15.6

25.3

  • 23.5%
  • 17.5%

Signature

5.3

10.3

16.0

  • 24.9%
  • 15.8%

PIN

3.0

5.3

9.4

  • 21.0%
  • 20.6%

Credit card

15.6

19.0

21.7

  • 6.7%
  • 4.6%

ACH

6.2

8.8

14.6

  • 12.1%
  • 18.6%

EBT

0.5

0.8

1.1

  • 15.4%
  • 10.0%

Current Situation of the Retail Payment

System in the USA

  • CAGR

Décima Conferencia Internacional de Sistemas de Pagos

a closer look at ach payments1
A Closer Look at ACH Payments

Current Situation of the Retail Payment

System in the USA

  • Number of ACH payments
  • (billions)

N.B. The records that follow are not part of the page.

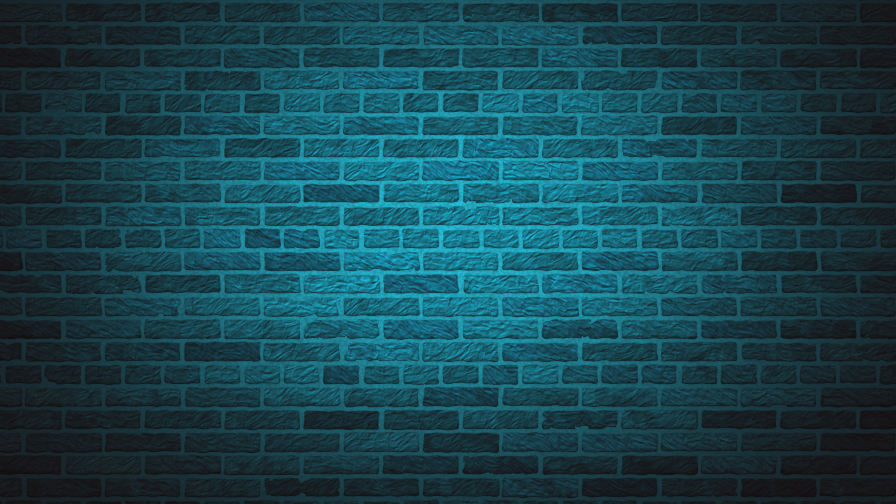
Reproduce this texture procedurally as a Shadertoy shader.

```glsl
// A rough brick wall under a soft teal spotlight: five stretcher courses between header courses.
// Each brick is a rounded-box distance warped by layered sines; an embossed cellular height
// gives the wrinkled stone face. Lengths are fractions of the canvas height.

const float ROW_H = 0.0449;        // course pitch
const float BRICK_W = 0.1577;      // stretcher pitch; headers are half as wide
const float HEADER_Y = 0.5264;     // centre line of one header course
const float HEADER_EVERY = 6.0;    // courses from one header course to the next
const float JOINT_X = -0.0533;     // joint of odd courses, relative to the canvas centre
const float MORTAR = 0.0090;       // joint thickness
const float CORNER = 0.0045;       // brick corner radius
const float JITTER = 0.0018;       // variation in brick size and place
const float WOBBLE = 0.0012;       // waviness of brick edges
const float CHIP = 0.008;          // depth of worn edges
const float EMBOSS = 1.15;         // strength of the surface relief
const vec2 EMBOSS_STEP = vec2(0.0012, -0.0026);
const vec2 LIGHT_POS = vec2(0.0, 0.56);
const vec2 LIGHT_SIZE = vec2(0.66, 0.455);
const float LIGHT_EDGE = 1.2;      // above 1 flattens the middle and steepens the falloff
const vec3 AMBIENT = vec3(0.090, 0.094, 0.104);
const vec3 BRICK_GLOW = vec3(0.005, 0.435, 0.515);
const vec3 BLUE_GLOW = vec3(0.000, 0.410, 0.515);
const vec3 MORTAR_GLOW = vec3(0.045, 0.545, 0.620);

vec2 hash2(vec2 p) {
    vec3 q = fract(p.xyx * vec3(0.1031, 0.1030, 0.0973));
    q += dot(q, q.yzx + 33.33);
    return fract((q.xx + q.yz) * q.zy);
}

// Distance to the nearest feature point.
float cellular(vec2 p) {
    vec2 cell = floor(p), f = p - cell;
    float nearest = 8.0;
    for (int k = 0; k < 9; k++) {
        vec2 o = vec2(k % 3 - 1, k / 3 - 1);
        nearest = min(nearest, length(o + hash2(cell + o) - f));
    }
    return nearest;
}

// Layered sines, roughly in -1..1 on each axis.
vec2 waves(vec2 p) {
    vec2 sum = vec2(0.0);
    float amp = 0.5;
    for (int i = 0; i < 4; i++) {
        sum += amp * sin(p.yx + vec2(0.0, 1.7));
        p = mat2(1.5, 1.1, -1.1, 1.5) * p + sum + 2.3;
        amp *= 0.6;
    }
    return sum;
}

// Wrinkled stone height: stretched ridges with finer grit on top.
float stoneHeight(vec2 p) {
    vec2 bend = waves(p * 60.0);
    float ridges = cellular(p * vec2(38.0, 85.0) + 0.9 * bend);
    return 0.65 * ridges + 0.35 * cellular(p * vec2(110.0, 165.0) + bend);
}

float roundedBox(vec2 p, vec2 halfSize) {
    vec2 q = abs(p) - halfSize + CORNER;
    return length(max(q, 0.0)) + min(max(q.x, q.y), 0.0) - CORNER;
}

// Finds the brick around p: its cell id, its half size and the position from its centre.
vec2 layBricks(vec2 p, out vec2 id, out vec2 halfSize) {
    float v = (p.y - HEADER_Y) / ROW_H + 0.5;
    float row = floor(v);
    bool header = mod(row, HEADER_EVERY) < 0.5;
    vec2 pitch = vec2(header ? 0.5 * BRICK_W : BRICK_W, ROW_H);
    float shift = header ? -0.25 : (mod(row, 2.0) < 0.5 ? 0.5 : 0.0);
    float u = (p.x - JOINT_X - shift * BRICK_W) / pitch.x;
    id = vec2(floor(u), row) + 100.0;
    halfSize = 0.5 * (pitch - MORTAR) - JITTER * (hash2(id + 31.0) - 0.5);
    return (fract(vec2(u, v)) - 0.5) * pitch - JITTER * (hash2(id + 57.0) - 0.5);
}

void mainImage(out vec4 fragColor, in vec2 fragCoord) {
    float px = 1.0 / iResolution.y;
    vec2 p = (fragCoord - vec2(0.5 * iResolution.x, 0.0)) * px;

    // Elliptical spotlight
    vec2 reach = (p - LIGHT_POS) / LIGHT_SIZE;
    float light = exp(-pow(dot(reach, reach), LIGHT_EDGE));

    // Brick outline with wavy, locally worn edges
    vec2 id, halfSize;
    vec2 local = layBricks(p, id, halfSize);
    vec2 look = hash2(id), wear = hash2(id + 83.0);
    vec2 drift = waves(p * 45.0);
    float pits = cellular(p * 36.0 + 0.7 * drift);
    float d = roundedBox(local + WOBBLE * waves(p * 130.0), halfSize);
    d += CHIP * (0.15 + smoothstep(0.75, 1.0, wear.x)) * smoothstep(0.45, 0.95, pits);
    float brick = 1.0 - smoothstep(-px, px, d);

    // Stone relief, lit from above and slanted differently on every brick
    vec2 grain = vec2(local.x, local.y + (wear.y - 0.5) * local.x) + id * 3.7;
    float height = stoneHeight(grain);
    float slope = stoneHeight(grain + EMBOSS_STEP) - height;

    // Tone of each brick and its stains, uneven mostly outside the light
    float uneven = mix(1.0, 0.5, light);
    float stain = smoothstep(0.1, 0.8, drift.x + look.y - 0.4);
    float tone = mix(1.0, mix(0.72, 1.16, look.x), uneven);
    tone *= 1.0 - uneven * (0.28 * stain + 0.22 * smoothstep(0.8, 0.95, look.y));
    tone *= 1.0 + EMBOSS * slope + 0.40 * (0.42 - height);
    vec3 brickGlow = mix(BRICK_GLOW, BLUE_GLOW, smoothstep(0.6, 1.0, wear.y));
    float grit = cellular(p * 150.0 + drift);
    float mortarTone = 1.08 - 0.12 * pits + 0.30 * (0.42 - grit) + 0.05 * drift.y;

    // Dark rim, deepest along the lower edge; red light barely varies
    float below = smoothstep(0.3, -1.0, local.y / halfSize.y);
    float rim = (0.12 + 0.42 * below) * exp(-max(-d / 0.0022, d / 0.0010));
    vec3 face = AMBIENT * (1.0 + (tone - 1.0) * vec3(0.1, 0.6, 0.6)) + brickGlow * tone * light;
    vec3 joint = AMBIENT * vec3(1.0, 1.3, 1.35) + MORTAR_GLOW * mortarTone * light;
    fragColor = vec4(mix(joint, face, brick) * (1.0 - rim * vec3(0.4, 1.0, 1.0)), 1.0);
}
```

CAGR

(2003-06)

Total change

(billions)

ACH payments

18.6%

5.8

  • 14.6

98.7%

2.2

  • 2.6
  • Converted checks
  • 8.8

12.6%

3.6

  • 12.0
  • Other ACH
  • 8.4
  • 2003
  • 2006

Figures may not add due to rounding.

Décima Conferencia Internacional de Sistemas de Pagos

2007 view
2007 View

Current Situation of the Retail Payment

System in the USA

  • Electronic payments today comprise over two-thirds of all noncash retail payments
  • Card payments are now over half of all noncash retail payments
  • Debit cards are now used more frequently than credit cards
  • The number of checks continues to decline, and at a more rapid rate
  • Check clearing is increasingly electronic
  • Biggest share of checks remaining are consumer to business

Décima Conferencia Internacional de Sistemas de Pagos

conclusions
Conclusions

Current Situation of the Retail Payment

System in the USA

  • Payments are being made electronically and more paper payments are being processed electronically
  • Results underscore the importance of check electronification and other innovations that improve payments system efficiency
  • Payment instruments and the preferences of consumers and businesses will continue to evolve
  • Market intelligence is increasingly important and payments system participants must carefully manage assets and resources

Décima Conferencia Internacional de Sistemas de Pagos

slide20

Current Situation of the Retail Payment

System in the USA

  • Detailed reports on the three studies are available at www.frbservices.org
  • ¿Preguntas?

Gracias por su interés

Décima Conferencia Internacional de Sistemas de Pagos